RECORDS SHOWN section start

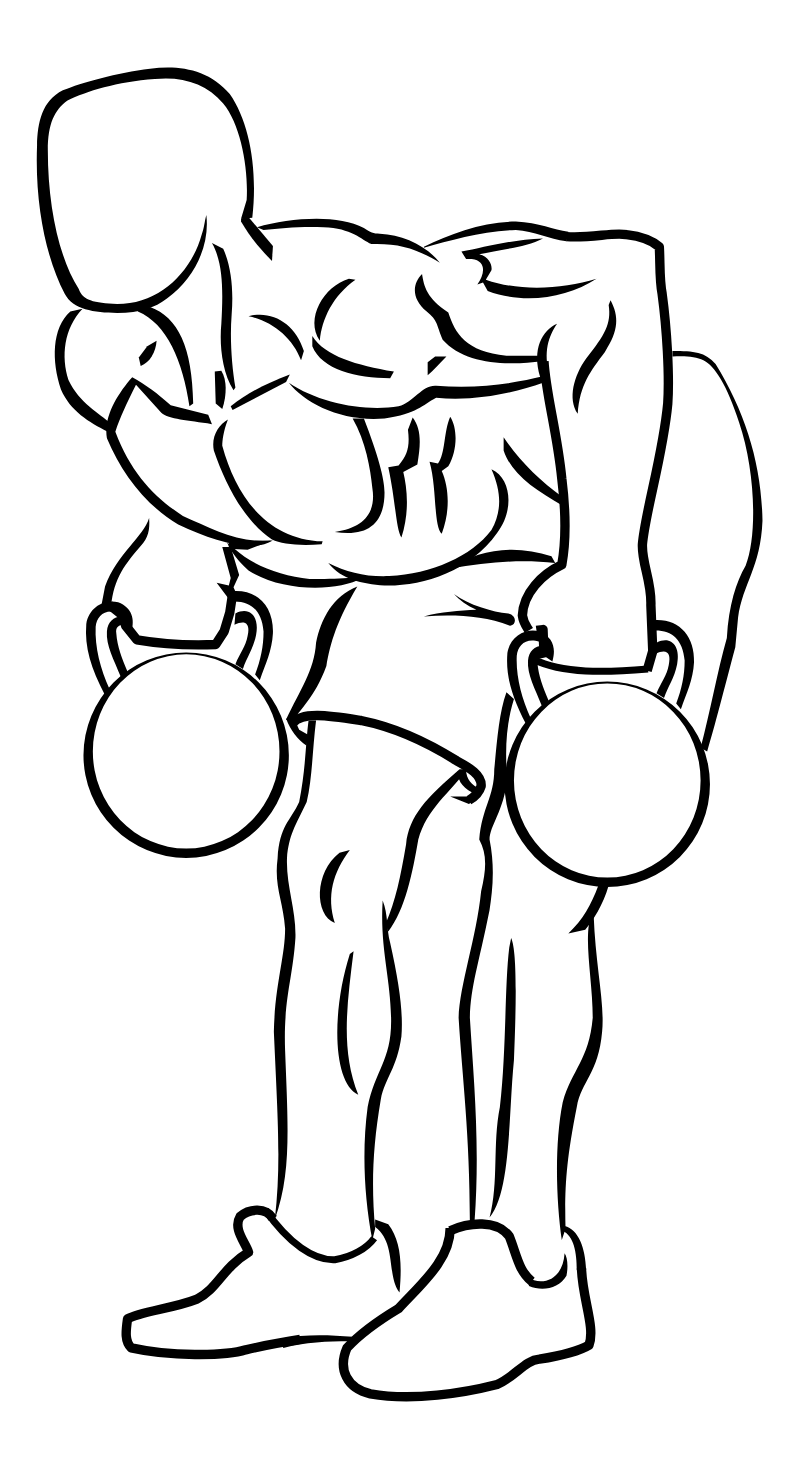
<!DOCTYPE html>
<html lang="en">
<head>
<meta charset="utf-8">
<title>Bent-over kettlebell exercise</title>
<style>
:root{--ink:#000;--paper:#fff}
html,body{margin:0;padding:0;background:var(--paper);overflow:hidden}
.figure{display:block;width:800px;height:1471px}
.brush{fill:var(--ink)}
.contour{fill:none;stroke:var(--ink);stroke-width:10;stroke-linejoin:round;stroke-linecap:butt}
.contour .fine{stroke-width:7.5}
</style>
</head>
<body>
<svg class="figure" viewBox="0 0 853 1568" role="img" aria-label="Line drawing of a muscular man bending forward with a kettlebell in each hand">
<defs>
<g id="kettlebell">
<path class="brush" fill-rule="evenodd" d="M89 805A109.5 109.5 0 1 1 308 805A109.5 109.5 0 1 1 89 805ZM99 801A99.500 103.500 0 1 0 298 801A99.500 103.500 0 1 0 99 801Z"/>
<path class="brush" d="M112 741C97 712 90 690 92 665C95 646 113 638 126 642C141 648 144 660 140 674L131 668C132 658 130 653 122 652C110 650 103 658 102 668C101 690 107 713 117 735Z"/>
<path class="brush" d="M129 722C121 702 113 688 114 673C115 661 124 655 135 658L135 666C127 665 123 668 124 675C125 689 130 702 136 716Z"/>
<path class="brush" d="M248 630C275 628 292 647 291 675C290 694 283 708 277 725L272 719C278 703 281 689 281 673C279 651 268 641 250 641Z"/>
<path class="brush" d="M251 654C266 646 277 657 273 677C270 692 263 701 259 713L251 708C256 696 262 689 264 678C267 665 262 660 250 666Z"/>
</g>
</defs>

<g id="head" class="brush">
<path d="M269 232C275 180 266 130 245 100C222 73 190 69 160 73C125 77 87 88 67 96C45 107 40 130 39.500 155C37 220 50 277 69 313C78 330 100 333 125 333.500C150 333 165 328 178 318C207 297 224 262 220 229C218 236 218 242 215 250C204 290 170 324 125 324C100 323 88 320 84 308C63 275 51 220 51 160C51 132 58 117 72 107C92 97 125 87 165 84C195 81 220 89 238 110C257 133 265 180 263 213L257 233Z"/>
<path d="M257 233L264 230L291 262L290 278C280 268 268 255 257 236Z"/>
</g>

<g id="shoulders" class="brush">
<path d="M274 242C310 232 360 228 388 243C395 248 398 249 405 249C430 250 455 262 469 280C445 265 425 259 396 260C385 255 375 243 345 242C320 241 300 243 281 245Z"/>
<path d="M452 263C480 249 515 236 550 236C575 237 590 245 606 247L604 257C585 255 570 246 550 245C515 246 480 256 452 264Z"/>
<path d="M492 268C515 264 545 255 579 254C560 264 530 266 511 271C522 274 525 283 524 288L518 298C555 311 600 308 636 297C605 317 560 325 520 310L515 301L509 303C517 292 519 278 503 276L497 276Z"/>
<path d="M88 329C68 350 65 380 73 405C85 430 105 440 119 452L115 460C95 450 75 438 65 415C55 385 55 350 75 332Z"/>
<path d="M147 329L160 327C190 338 205 370 206 430L202 433C195 385 178 345 147 332Z"/>
<path d="M148 381L157 369L167 363C166 375 160 386 150 390Z"/>
<path d="M226 259L238 265C247 285 249 310 247 335C245 360 247 390 251 413L249 416C236 395 234 365 236 345C238 310 238 280 226 259Z"/>
<path d="M229 396L236 395C242 405 242 420 237 436L230 430Z"/>
<path d="M309 399L305 407L248 437L246 433C265 418 285 408 309 399Z"/>
<path d="M265 337C290 330 315 345 324 374L321 384C312 360 290 342 265 337Z"/>
</g>

<g id="torso" class="brush">
<path d="M372 297C345 305 325 340 341 363C343 340 355 315 379 298Z"/>
<path d="M333 358C347 380 380 389 420 396L416 403C380 403 343 394 333 369Z"/>
<path d="M450 292C452 305 455 318 478 333C485 355 497 375 540 379L578 379L578 385C540 390 495 388 472 362C465 345 467 342 455 332C438 318 440 302 450 292Z"/>
<path d="M456 386L464 380L476 380C468 388 462 395 456 400Z"/>
<path d="M308 408C340 430 390 439 425 433C442 428 450 410 465 411C510 415 550 408 579 401L579 408C550 418 510 428 465 424C450 432 445 441 410 446C365 450 325 430 308 408Z"/>
<path d="M141 402C155 410 168 419 182 432L222 442L226 452C200 448 180 447 172 440L145 410C135 430 128 445 123 460C140 505 165 530 195 550C225 563 255 580 291 576C270 589 230 578 190 559C155 538 130 505 114 467C110 445 125 420 141 402Z"/>
<path d="M243 447C238 460 237 470 237 475C252 530 285 575 344 577L343 580C320 582 300 580 290 575C260 555 240 515 228 480C225 465 233 453 243 447Z"/>
<path d="M376 446L388 446C403 485 410 510 410 525C410 555 395 573 357 567C390 562 401 545 397 520C395 500 390 470 376 446Z"/>
<path d="M440 445C449 457 449 472 445 495L430 503C434 520 437 545 428 573C422 563 422 535 414 498L425 496C435 485 437 475 435 458Z"/>
<path d="M480 444C488 456 488 480 478 497L471 502C479 520 480 545 471 569C462 560 466 520 458 492L467 494C475 483 473 460 480 444Z"/>
<path d="M537 466C553 490 575 512 600 530L600 539C570 522 545 505 537 480Z"/>
<path d="M524 500C546 510 548 545 530 568C500 610 450 625 410 624C385 622 365 618 350 600C370 610 390 615 415 614C460 612 503 593 524 565C535 545 535 525 524 500Z"/>
<path d="M242 578L250 585C270 603 300 614 330 617C355 618 370 615 386 616C360 631 300 631 265 608C255 599 247 590 242 578Z"/>
<path d="M244 577L290 576L264 586L244 585Z"/>
<path d="M480 606C510 585 550 580 588 593L592 600C555 596 520 599 480 606Z"/>
</g>

<g id="raised-arm">
<path class="brush" d="M594 345C578 352 567 372 576 402L586 400C579 375 585 358 594 345Z"/>
<path class="brush" d="M651 320C660 337 660 352 645 375C630 395 618 410 616 441C605 425 612 400 625 382C645 357 652 345 649 325Z"/>
<g class="contour">
<path d="M604 252C630 254 655 247 668 250C685 252 695 256 703 263C704 280 703 298 706 313C711 350 714 400 712 430C707 485 688 545 685 580C684 600 695 620 694 645L696 694L690 715"/>
<path d="M580 385C582 420 594 460 599 510C604 550 603 580 599 602C578 612 558 632 557 656C558 664 561 667 564 672"/>
<path d="M572 672L579 671L580 696L570 698"/>
<path class="fine" d="M569 703C600 718 645 717 691 713"/>
</g>
</g>

<g id="lowered-arm">
<path class="brush" d="M159 552C153 572 125 590 112 625L108 646L118 652C120 620 130 605 150 582C158 573 160 565 159 552Z"/>
<path class="brush" d="M237 583L246 583L255 613L249 626L253 635L243 637L231 621L244 624L246 616Z"/>
<path class="contour" d="M117 645L131 656L134 667L146 682C175 687 205 688 230 687L239 673L245 653L248 633"/>
</g>

<g id="back-of-thigh" class="brush">
<path d="M717 374C740 374 752 375 763 388C795 440 812 495 813 555C811 605 792 622 787 658L784 690C772 735 762 775 754 801L747 797C757 760 765 715 775 680C777 645 785 620 795 603C808 570 805 500 788 450C775 410 762 390 750 384C742 380 730 379 717 380Z"/>
</g>

<g id="shorts">
<g class="brush">
<path d="M381 625C360 660 352 685 348 710C335 745 320 755 311 771L305 767C320 735 335 715 337 685C342 660 355 635 381 625Z"/>
<path d="M484 633C500 645 525 652 542 654C551 656 551 666 544 667C515 656 485 655 452 657C470 652 490 651 508 650C498 645 490 640 484 633Z"/>
<path d="M305 766L315 769L319 778L328 783L327 795C317 788 310 779 305 766Z"/>
</g>
<path class="contour" d="M312 771C322 758 352 763 385 768C425 776 460 794 487 811C500 818 514 826 513 838C511 845 507 849 500 853"/>
<path class="brush" d="M480 849L500 849L506 853L500 857ZM488 822L497 821C497 830 503 837 512 841L508 847C495 841 488 834 488 822Z"/>
</g>

<g id="front-leg" class="brush">
<path d="M337 768C333 800 333 830 327 855C315 880 308 890 306 915C305 945 316 970 315 1000C312 1045 302 1065 304 1120C307 1200 311 1250 293 1300C300 1240 296 1190 292 1100C293 1050 304 1020 304 990C302 960 292 945 296 915C298 880 310 875 319 855C326 820 326 790 329 768Z"/>
<path d="M498 820C480 845 455 862 446 895C440 930 432 970 414 993L411 985C422 960 427 935 433 900C436 870 455 850 490 820Z"/>
<path d="M408 960C414 975 412 990 416 1005C426 1050 430 1080 428 1105C423 1140 411 1148 406 1172C397 1225 396 1265 400 1310L397 1322C388 1275 386 1225 392 1180C400 1140 418 1130 417 1085C416 1040 405 1010 408 960Z"/>
<path d="M373 906C355 930 348 955 357 984C335 975 335 930 362 909Z"/>
<path d="M377 1014C370 1070 363 1120 382 1167C355 1155 353 1080 373 1017Z"/>
</g>

<g id="rear-leg" class="brush">
<path d="M540 738L548 745C540 770 538 800 541 830C537 865 522 880 522 895C528 925 525 950 522 970C510 1030 502 1050 501 1085C505 1150 512 1220 506 1302L501 1302C501 1210 493 1150 489 1085C490 1050 508 1000 513 950C519 925 519 910 511 895C514 860 527 850 527 820C530 790 532 760 540 738Z"/>
<path d="M545 1000C552 1015 550 1080 548 1130C542 1190 545 1270 522 1298C532 1260 525 1220 533 1180C540 1120 538 1050 543 1010Z"/>
<path d="M638 944L649 944C643 965 632 982 624 991L606 995C622 980 630 965 638 944Z"/>
<path d="M633 976C635 1030 645 1070 642 1100C638 1145 620 1152 615 1180C603 1240 602 1270 603 1310L599 1322C593 1280 591 1220 600 1175C610 1140 628 1130 632 1085C632 1050 624 1010 628 985Z"/>
</g>

<g id="kettlebells">
<use href="#kettlebell"/>
<use href="#kettlebell" x="449" y="31"/>
</g>

<g id="front-shoe">
<g class="contour">
<path d="M291 1299C283 1286 265 1289 256 1297C248 1310 262 1325 265 1335C237 1352 232 1374 210 1385C185 1395 150 1398 136 1406C134 1420 133 1430 140 1437C180 1446 240 1446 262 1439C280 1435 300 1431 320 1428"/>
<path class="fine" d="M283 1290C308 1326 335 1344 357 1343C375 1340 391 1331 399 1320"/>
</g>
<path class="brush" d="M300 1427C325 1422 350 1423 376 1425L372 1430C350 1430 325 1431 302 1437Z"/>
<path class="brush" d="M400 1300L414 1305C427 1322 429 1345 426 1378C412 1360 423 1325 400 1308Z"/>
</g>

<g id="rear-shoe">
<g class="contour">
<path d="M480 1312C500 1303 530 1300 543 1318C551 1338 553 1355 567 1366"/>
<path d="M480 1309C480 1343 450 1368 425 1395C400 1410 382 1424 370 1437C360 1460 370 1480 395 1486C440 1494 495 1485 530 1476C550 1467 560 1450 575 1449C600 1445 618 1440 628 1434C635 1415 621 1385 620 1352"/>
</g>
<path class="brush" d="M563 1362C577 1371 600 1366 602 1336C605 1340 606 1350 604 1360C596 1374 578 1377 564 1371Z"/>
<path class="brush" d="M602 1307C617 1311 624 1330 625 1354L615 1354C615 1335 612 1318 600 1312Z"/>
</g>
</svg>
</body>
</html>
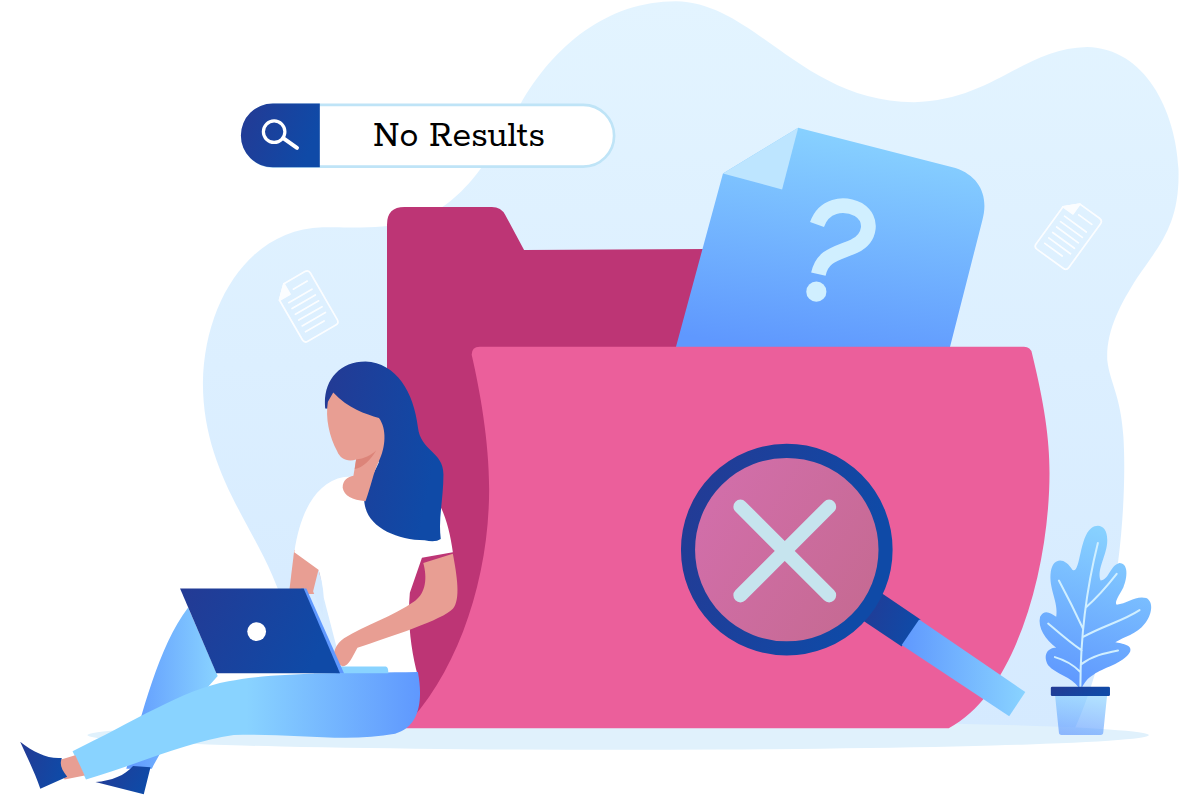
<!DOCTYPE html>
<html lang="en">
<head>
<meta charset="utf-8">
<title>No Results</title>
<link rel="stylesheet" href="https://fonts.googleapis.com/css2?family=Rokkitt:wght@400&display=swap">
<style>
:root{
  --paper:#fff;
  --sky-top:#e3f4ff;
  --sky-low:#d5eaff;
  --ground:#e0f1fc;
  --navy:#243a94;
  --royal:#0f4aa7;
  --cornflower:#5f98fe;
  --ice:#89d3ff;
  --fold:#bde5ff;
  --pale:#d0efff;
  --outline:#bfe4f7;
  --pink:#eb5f9b;
  --magenta:#bd3575;
  --lens-a:#d46fae;
  --lens-b:#c66a93;
  --cross:#c6e4ee;
  --skin:#e89e93;
  --skin-shade:#dc8479;
  --ink:#000;
}
*{margin:0;padding:0;box-sizing:border-box}
html,body{width:1200px;height:807px;overflow:hidden;background:var(--paper)}
.empty-state{display:block;width:1200px;height:807px}
.s-sky-top{stop-color:var(--sky-top)}
.s-sky-low{stop-color:var(--sky-low)}
.s-navy{stop-color:var(--navy)}
.s-royal{stop-color:var(--royal)}
.s-corn{stop-color:var(--cornflower)}
.s-ice{stop-color:var(--ice)}
.s-lens-a{stop-color:var(--lens-a)}
.s-lens-b{stop-color:var(--lens-b)}
.ground{fill:var(--ground)}
.folder-back{fill:var(--magenta)}
.folder-front{fill:var(--pink)}
.skin{fill:var(--skin)}
.skin-shade{fill:var(--skin-shade)}
.white{fill:var(--paper)}
.dark{fill:url(#navy-royal)}
.blue-down{fill:url(#ice-down)}
.line{fill:none;stroke-linecap:round;stroke-linejoin:round}
.mini-page{fill:none;stroke:var(--paper);stroke-width:1.3;stroke-linejoin:round;stroke-linecap:round;opacity:.9}
.search-label{font-family:"Rokkitt","Rockwell",serif;font-size:29px;font-weight:400;fill:var(--ink)}
</style>
</head>
<body>
<svg class="empty-state" viewBox="0 0 893 600.5" xmlns="http://www.w3.org/2000/svg" role="img" aria-label="No results: a woman with a laptop leans on a large pink folder being searched with a magnifying glass">
  <defs>
    <linearGradient id="sky" x1="0" y1="0" x2="0" y2="1"><stop class="s-sky-top" offset="0"/><stop class="s-sky-low" offset="1"/></linearGradient>
    <linearGradient id="navy-royal" x1="0" y1="0" x2="1" y2=".3"><stop class="s-navy" offset="0"/><stop class="s-royal" offset="1"/></linearGradient>
    <linearGradient id="ice-down" x1=".6" y1="0" x2=".4" y2="1"><stop class="s-ice" offset="0"/><stop class="s-corn" offset="1"/></linearGradient>
    <linearGradient id="ice-right" x1="0" y1="0" x2="1" y2="0"><stop class="s-ice" offset="0"/><stop class="s-ice" offset=".5"/><stop class="s-corn" offset="1"/></linearGradient>
    <linearGradient id="corn-right" x1="0" y1="0" x2="1" y2="0"><stop class="s-corn" offset="0"/><stop class="s-ice" offset="1.1"/></linearGradient>
    <linearGradient id="lens" x1="0" y1="0" x2="1" y2=".6"><stop class="s-lens-a" offset="0"/><stop class="s-lens-b" offset="1"/></linearGradient>
    <g id="mini-page" class="mini-page">
      <path d="M-6-23H12Q15-23 15-20V20Q15 23 12 23H-12Q-15 23-15 20V-14Z"/>
      <path d="M-6-23V-14H-15Z" fill="#fff"/>
      <path d="M-2-16H10M-10-9H10M-10-4H10M-10 1H10M-10 6H10M-10 11H10M-10 16H6"/>
    </g>
  </defs>

  <g id="backdrop">
    <path fill="url(#sky)" d="M387 78C412 34 452 1 503 1C562 2 597 76 680 76C738 75 762 36 809 35C852 36 875 82 877 126C878 166 864 181 846 207C834 226 823 246 824 268C826 285 834 294 836 325C839 375 832 470 800 542H250C238 510 214 456 203 429C186 388 151 348 151 285C152 222 188 170 240 169C264 169 275 170 290 168C340 163 362 122 387 78Z"/>
    <ellipse class="ground" cx="460" cy="547" rx="395" ry="11"/>
    <use href="#mini-page" transform="translate(228 228) rotate(-30)"/>
    <use href="#mini-page" transform="translate(795 174) rotate(36)"/>
  </g>

  <g id="folder">
    <path class="folder-back" d="M288 167Q288 154 301 154H366Q373 154 376 160L390 186L560 185V420L330 541H300L288 400Z"/>
    <g id="unknown-page">
      <path class="blue-down" d="M502 262L538 129L594 95L711 125C729 131 736 146 731 164L706 262Z"/>
      <path d="M538 129L594 95L582 141Z" fill="var(--fold)"/>
      <path class="line" stroke="var(--pale)" stroke-width="11" style="stroke-linecap:butt" d="M608 167C613 153 627 150 639 156C650 163 648 177 636 183C622 189 612 190 609 204"/>
      <circle cx="607.500" cy="217" r="7.500" fill="var(--pale)"/>
    </g>
    <path class="folder-front" d="M351 264Q351 258 357 258H762Q767 258 768 263C777 300 781 326 781 352C781 420 757 515 706 542H300C340 502 364 432 364 364C364 328 357 290 351 264Z"/>
  </g>

  <g id="magnifier">
    <path class="dark" d="M654 440L685 461L671 481L641 461Z"/>
    <path fill="url(#corn-right)" d="M684 461L763 515L751 533L671 480Z"/>
    <circle cx="585.500" cy="409" r="73.500" fill="url(#lens)" stroke="url(#navy-royal)" stroke-width="10.500"/>
    <path class="line" stroke="var(--cross)" stroke-width="10.500" d="M551 377L617 443M617 377L551 443"/>
  </g>

  <g id="plant">
    <path class="blue-down" d="M803 512C797 503 786 502 780 495C776 488 779 482 786 482C778 476 772 467 774 459C777 453 782 456 786 459C788 448 780 438 782 425C784 414 793 415 798 424C804 428 803 400 812 393C818 389 824 392 824 402C824 413 816 423 819 432C825 432 826 421 833 419C840 419 839 430 836 437C833 443 829 448 831 450C839 449 845 443 853 445C859 448 857 458 852 464C846 472 836 474 830 478C835 479 843 480 841 485C836 494 820 497 814 502C809 505 807 508 805 512Z"/>
    <path class="line" stroke="var(--pale)" stroke-width="1.500" d="M804 511C804 475 808 440 817 404M806 468C800 455 795 445 788 432M805 484C796 478 787 470 780 464M804 500C798 494 792 491 785 489M808 452C816 445 824 436 831 427M806 474C820 466 836 462 848 454M805 494C813 488 822 486 832 484"/>
    <path class="blue-down" d="M785 516H824L821 545Q821 547 818 547H791Q788 547 788 545Z" opacity=".65"/>
    <rect class="dark" x="782" y="511" width="44" height="7" rx="1"/>
  </g>

  <g id="woman">
    <g id="far-leg">
      <path fill="url(#corn-right)" d="M140 452L162 503C144 523 125 548 113 572H94C105 535 117 482 140 452Z"/>
      <path class="dark" d="M71 582C83 581 93 577 99 570L112 571L107 591Z"/>
    </g>
    <path class="skin" d="M219 409L238 424L239 442H215Z"/>
    <path class="white" d="M256 355C234 359 223 383 219 411L237 424Q240 432 241 445L256 503H311C306 485 303 462 305 441L314 415L337 411C335 396 331 381 325 372C315 360 290 352 270 354Z"/>
    <path fill="var(--sky-low)" d="M237 424Q242 440 240 458L233 440Z"/>
    <path class="skin" d="M315 419L337 412C340 428 343 446 337 453C330 461 290 474 266 482C262 489 260 495 255 496L249 492C247 486 250 479 256 475C272 465 292 459 309 447C317 441 318 430 315 419Z"/>
    <g id="near-leg">
      <path fill="url(#ice-right)" d="M54 559C98 538 136 513 170 507C205 500 255 501 311 500C315 522 312 541 294 546C258 553 212 545 174 547C139 552 99 570 64 580Z"/>
      <path class="skin" d="M43 566L56 562L63 577L48 580Z"/>
      <path class="dark" d="M15 552C25 560 36 565 46 564C44 569 46 573 50 578L30 587C26 575 20 563 15 552Z"/>
    </g>
    <g id="laptop">
      <path fill="var(--ice)" d="M250 496H287Q289 496 289 501H253Z"/>
      <path fill="var(--cornflower)" d="M224 438H228L256 501H250Z"/>
      <path class="dark" d="M134 438H226L253 501H161Z"/>
      <circle class="white" cx="191" cy="470" r="7"/>
    </g>
    <g id="head">
      <path class="dark" d="M242 304C240 284 252 269 272 269C295 270 308 292 311 318C313 336 330 336 330 353C330 372 326 385 328 401Q324 404 316 402C296 402 276 393 272 378C268 364 277 356 282 344L260 305Z"/>
      <path class="skin" d="M248 292C259 304 272 308 282 311C288 319 287 333 282 343C278 351 276 362 272 373C262 372 256 369 255 363C255 357 259 355 263 354L265 342C258 344 253 341 251 336C245 325 242 311 244 299Z"/>
      <path class="skin-shade" d="M265 342C271 341 276 339 280 335C276 342 270 348 264 349Z"/>
    </g>
  </g>

  <g id="search-bar">
    <rect x="180.500" y="78" width="276.500" height="46" rx="23" fill="var(--paper)" stroke="var(--outline)" stroke-width="2"/>
    <path class="dark" d="M238 77V124.500H203A23.700 23.700 0 0 1 203 77Z"/>
    <g class="line" stroke="var(--paper)" stroke-width="2.400">
      <circle cx="204" cy="98" r="8"/>
      <path d="M211 103L221 110" stroke-width="3"/>
    </g>
    <text class="search-label" x="277.500" y="109" textLength="128" lengthAdjust="spacingAndGlyphs">No Results</text>
  </g>
</svg>
</body>
</html>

RECORDS SHOWN section end

WHAT YOU NEED TO DO: Since only the total is wanted, work out how many lines of the data above contain "translate" and state it alone.

TASK SOLUTION: 2